Protein sorting receptors in the early secretory pathway

Annu Rev Biochem. 2010;79:777-802. doi: 10.1146/annurev-biochem-061608-091319.

Abstract

Estimates based on proteomic analyses indicate that a third of translated proteins in eukaryotic genomes enter the secretory pathway. After folding and assembly of nascent secretory proteins in the endoplasmic reticulum (ER), the coat protein complex II (COPII) selects folded cargo for export in membrane-bound vesicles. To accommodate the great diversity in secretory cargo, protein sorting receptors are required in a number of instances for efficient ER export. These transmembrane sorting receptors couple specific secretory cargo to COPII through interactions with both cargo and coat subunits. After incorporation into COPII transport vesicles, protein sorting receptors release bound cargo in pre-Golgi or Golgi compartments, and receptors are then recycled back to the ER for additional rounds of cargo export. Distinct types of protein sorting receptors that recognize carbohydrate and/or polypeptide signals in secretory cargo have been characterized. Our current understanding of the molecular mechanisms underlying cargo receptor function are described.
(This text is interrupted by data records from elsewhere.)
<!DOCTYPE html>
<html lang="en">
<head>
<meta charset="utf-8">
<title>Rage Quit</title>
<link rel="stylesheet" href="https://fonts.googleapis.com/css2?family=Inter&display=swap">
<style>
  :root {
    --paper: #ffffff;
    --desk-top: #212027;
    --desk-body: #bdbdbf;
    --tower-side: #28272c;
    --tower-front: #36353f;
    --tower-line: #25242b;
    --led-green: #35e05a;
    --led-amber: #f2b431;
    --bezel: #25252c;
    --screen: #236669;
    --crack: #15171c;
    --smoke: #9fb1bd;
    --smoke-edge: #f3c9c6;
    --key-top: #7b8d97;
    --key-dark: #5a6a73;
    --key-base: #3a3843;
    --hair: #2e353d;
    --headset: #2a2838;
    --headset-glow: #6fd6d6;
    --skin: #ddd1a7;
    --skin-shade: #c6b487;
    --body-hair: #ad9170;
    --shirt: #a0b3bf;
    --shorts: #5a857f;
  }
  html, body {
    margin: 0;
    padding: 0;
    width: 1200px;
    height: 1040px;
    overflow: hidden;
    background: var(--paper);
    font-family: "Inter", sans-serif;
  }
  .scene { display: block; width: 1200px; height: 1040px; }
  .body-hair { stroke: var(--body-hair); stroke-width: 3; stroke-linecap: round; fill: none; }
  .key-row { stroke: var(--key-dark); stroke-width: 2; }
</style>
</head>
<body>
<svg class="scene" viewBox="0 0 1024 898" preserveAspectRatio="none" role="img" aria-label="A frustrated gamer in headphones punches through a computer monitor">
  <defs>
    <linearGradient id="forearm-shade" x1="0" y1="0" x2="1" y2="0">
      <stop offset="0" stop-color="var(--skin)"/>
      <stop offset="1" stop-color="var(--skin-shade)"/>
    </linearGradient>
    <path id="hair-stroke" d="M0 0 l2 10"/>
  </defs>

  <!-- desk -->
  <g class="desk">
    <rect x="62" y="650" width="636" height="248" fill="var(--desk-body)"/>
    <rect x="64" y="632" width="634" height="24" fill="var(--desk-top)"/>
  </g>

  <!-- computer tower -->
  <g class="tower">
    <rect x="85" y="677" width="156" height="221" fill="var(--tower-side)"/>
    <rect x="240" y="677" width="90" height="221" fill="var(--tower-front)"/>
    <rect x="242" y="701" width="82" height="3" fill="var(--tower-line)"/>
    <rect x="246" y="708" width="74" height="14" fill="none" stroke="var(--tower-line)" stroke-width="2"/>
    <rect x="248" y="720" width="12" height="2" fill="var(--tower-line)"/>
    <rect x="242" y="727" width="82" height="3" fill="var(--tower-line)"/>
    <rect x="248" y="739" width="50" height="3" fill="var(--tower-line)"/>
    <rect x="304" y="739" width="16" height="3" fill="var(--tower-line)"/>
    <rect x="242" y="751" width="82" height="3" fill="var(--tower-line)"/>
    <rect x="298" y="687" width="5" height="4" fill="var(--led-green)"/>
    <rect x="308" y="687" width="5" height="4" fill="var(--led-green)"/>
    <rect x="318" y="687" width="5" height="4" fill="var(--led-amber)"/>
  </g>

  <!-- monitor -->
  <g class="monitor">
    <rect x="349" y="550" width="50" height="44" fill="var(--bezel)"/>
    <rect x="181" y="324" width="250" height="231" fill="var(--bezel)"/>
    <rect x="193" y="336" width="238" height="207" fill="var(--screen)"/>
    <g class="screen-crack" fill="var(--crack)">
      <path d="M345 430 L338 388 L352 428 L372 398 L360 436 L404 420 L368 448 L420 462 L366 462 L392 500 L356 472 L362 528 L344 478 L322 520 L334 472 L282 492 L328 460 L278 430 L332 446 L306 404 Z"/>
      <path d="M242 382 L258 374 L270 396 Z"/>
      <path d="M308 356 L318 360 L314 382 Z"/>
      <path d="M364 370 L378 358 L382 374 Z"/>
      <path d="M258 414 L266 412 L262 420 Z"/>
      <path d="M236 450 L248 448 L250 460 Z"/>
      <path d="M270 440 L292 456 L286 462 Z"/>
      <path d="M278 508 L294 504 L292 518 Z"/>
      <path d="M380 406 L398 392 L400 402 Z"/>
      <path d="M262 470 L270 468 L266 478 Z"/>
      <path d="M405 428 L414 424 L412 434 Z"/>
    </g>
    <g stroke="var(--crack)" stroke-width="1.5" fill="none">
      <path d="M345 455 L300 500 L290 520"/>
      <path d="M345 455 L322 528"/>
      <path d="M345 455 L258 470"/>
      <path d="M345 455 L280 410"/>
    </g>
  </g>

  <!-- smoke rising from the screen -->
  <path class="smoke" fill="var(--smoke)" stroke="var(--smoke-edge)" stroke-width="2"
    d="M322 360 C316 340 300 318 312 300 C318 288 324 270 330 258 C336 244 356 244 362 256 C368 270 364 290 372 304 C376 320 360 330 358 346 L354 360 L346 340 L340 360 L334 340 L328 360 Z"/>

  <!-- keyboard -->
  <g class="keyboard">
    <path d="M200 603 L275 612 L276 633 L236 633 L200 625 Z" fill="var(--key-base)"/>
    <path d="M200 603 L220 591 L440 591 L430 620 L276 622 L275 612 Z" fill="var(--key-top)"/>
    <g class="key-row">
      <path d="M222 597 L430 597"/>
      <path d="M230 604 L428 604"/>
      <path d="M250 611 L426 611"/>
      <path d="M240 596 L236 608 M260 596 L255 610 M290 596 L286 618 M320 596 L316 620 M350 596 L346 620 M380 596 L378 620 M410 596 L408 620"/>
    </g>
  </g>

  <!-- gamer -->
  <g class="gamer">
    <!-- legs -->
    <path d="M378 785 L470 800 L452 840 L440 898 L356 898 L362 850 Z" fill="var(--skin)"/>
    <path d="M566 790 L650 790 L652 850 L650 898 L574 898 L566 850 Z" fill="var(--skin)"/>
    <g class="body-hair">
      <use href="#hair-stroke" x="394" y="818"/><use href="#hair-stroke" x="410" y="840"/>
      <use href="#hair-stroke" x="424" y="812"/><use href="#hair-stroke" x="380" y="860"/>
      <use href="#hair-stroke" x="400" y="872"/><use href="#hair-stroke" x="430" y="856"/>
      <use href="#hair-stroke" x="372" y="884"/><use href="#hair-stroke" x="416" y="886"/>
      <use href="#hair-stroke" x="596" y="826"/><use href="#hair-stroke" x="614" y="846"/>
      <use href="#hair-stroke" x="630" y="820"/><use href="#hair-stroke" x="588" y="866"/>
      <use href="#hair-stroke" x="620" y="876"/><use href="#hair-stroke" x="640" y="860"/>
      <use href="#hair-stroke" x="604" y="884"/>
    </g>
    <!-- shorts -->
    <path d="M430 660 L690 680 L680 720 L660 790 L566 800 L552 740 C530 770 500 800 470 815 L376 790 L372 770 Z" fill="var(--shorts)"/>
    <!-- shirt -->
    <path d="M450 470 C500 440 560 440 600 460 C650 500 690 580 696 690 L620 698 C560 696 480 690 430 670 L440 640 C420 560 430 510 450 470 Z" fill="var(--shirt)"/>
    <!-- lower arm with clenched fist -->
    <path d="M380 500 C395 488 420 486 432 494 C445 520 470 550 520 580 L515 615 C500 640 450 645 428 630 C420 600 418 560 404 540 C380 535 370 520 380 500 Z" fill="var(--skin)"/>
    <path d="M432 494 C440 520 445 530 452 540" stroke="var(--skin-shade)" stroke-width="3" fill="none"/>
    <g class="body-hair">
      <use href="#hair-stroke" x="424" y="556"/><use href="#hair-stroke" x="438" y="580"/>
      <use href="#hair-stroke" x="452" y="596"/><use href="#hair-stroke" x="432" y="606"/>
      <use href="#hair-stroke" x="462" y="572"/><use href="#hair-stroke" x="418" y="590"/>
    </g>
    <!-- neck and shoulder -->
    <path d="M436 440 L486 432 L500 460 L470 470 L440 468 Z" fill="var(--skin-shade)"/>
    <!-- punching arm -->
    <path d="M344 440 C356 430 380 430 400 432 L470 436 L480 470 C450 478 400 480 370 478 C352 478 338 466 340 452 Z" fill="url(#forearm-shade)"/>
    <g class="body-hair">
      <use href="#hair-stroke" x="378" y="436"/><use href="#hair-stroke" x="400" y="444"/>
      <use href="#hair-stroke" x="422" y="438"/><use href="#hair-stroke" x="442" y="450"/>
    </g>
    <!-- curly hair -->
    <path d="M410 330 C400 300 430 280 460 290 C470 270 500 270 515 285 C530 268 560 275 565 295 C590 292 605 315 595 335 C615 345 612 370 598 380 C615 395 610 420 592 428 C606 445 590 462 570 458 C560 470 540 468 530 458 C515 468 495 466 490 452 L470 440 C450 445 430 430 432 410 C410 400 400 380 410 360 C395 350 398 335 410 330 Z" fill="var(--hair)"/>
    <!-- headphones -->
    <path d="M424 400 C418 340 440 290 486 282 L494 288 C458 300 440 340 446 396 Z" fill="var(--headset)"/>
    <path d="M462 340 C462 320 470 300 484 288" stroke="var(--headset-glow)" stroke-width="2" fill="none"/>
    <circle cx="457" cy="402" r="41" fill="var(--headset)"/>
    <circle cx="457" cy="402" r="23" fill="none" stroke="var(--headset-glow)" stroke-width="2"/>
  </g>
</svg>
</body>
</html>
Publication types

  • Review

MeSH terms

  • Animals
  • Humans
  • Protein Transport*
  • Proteins / metabolism*
  • Secretory Pathway*
  • Vesicular Transport Proteins

Substances

  • Proteins
  • Vesicular Transport Proteins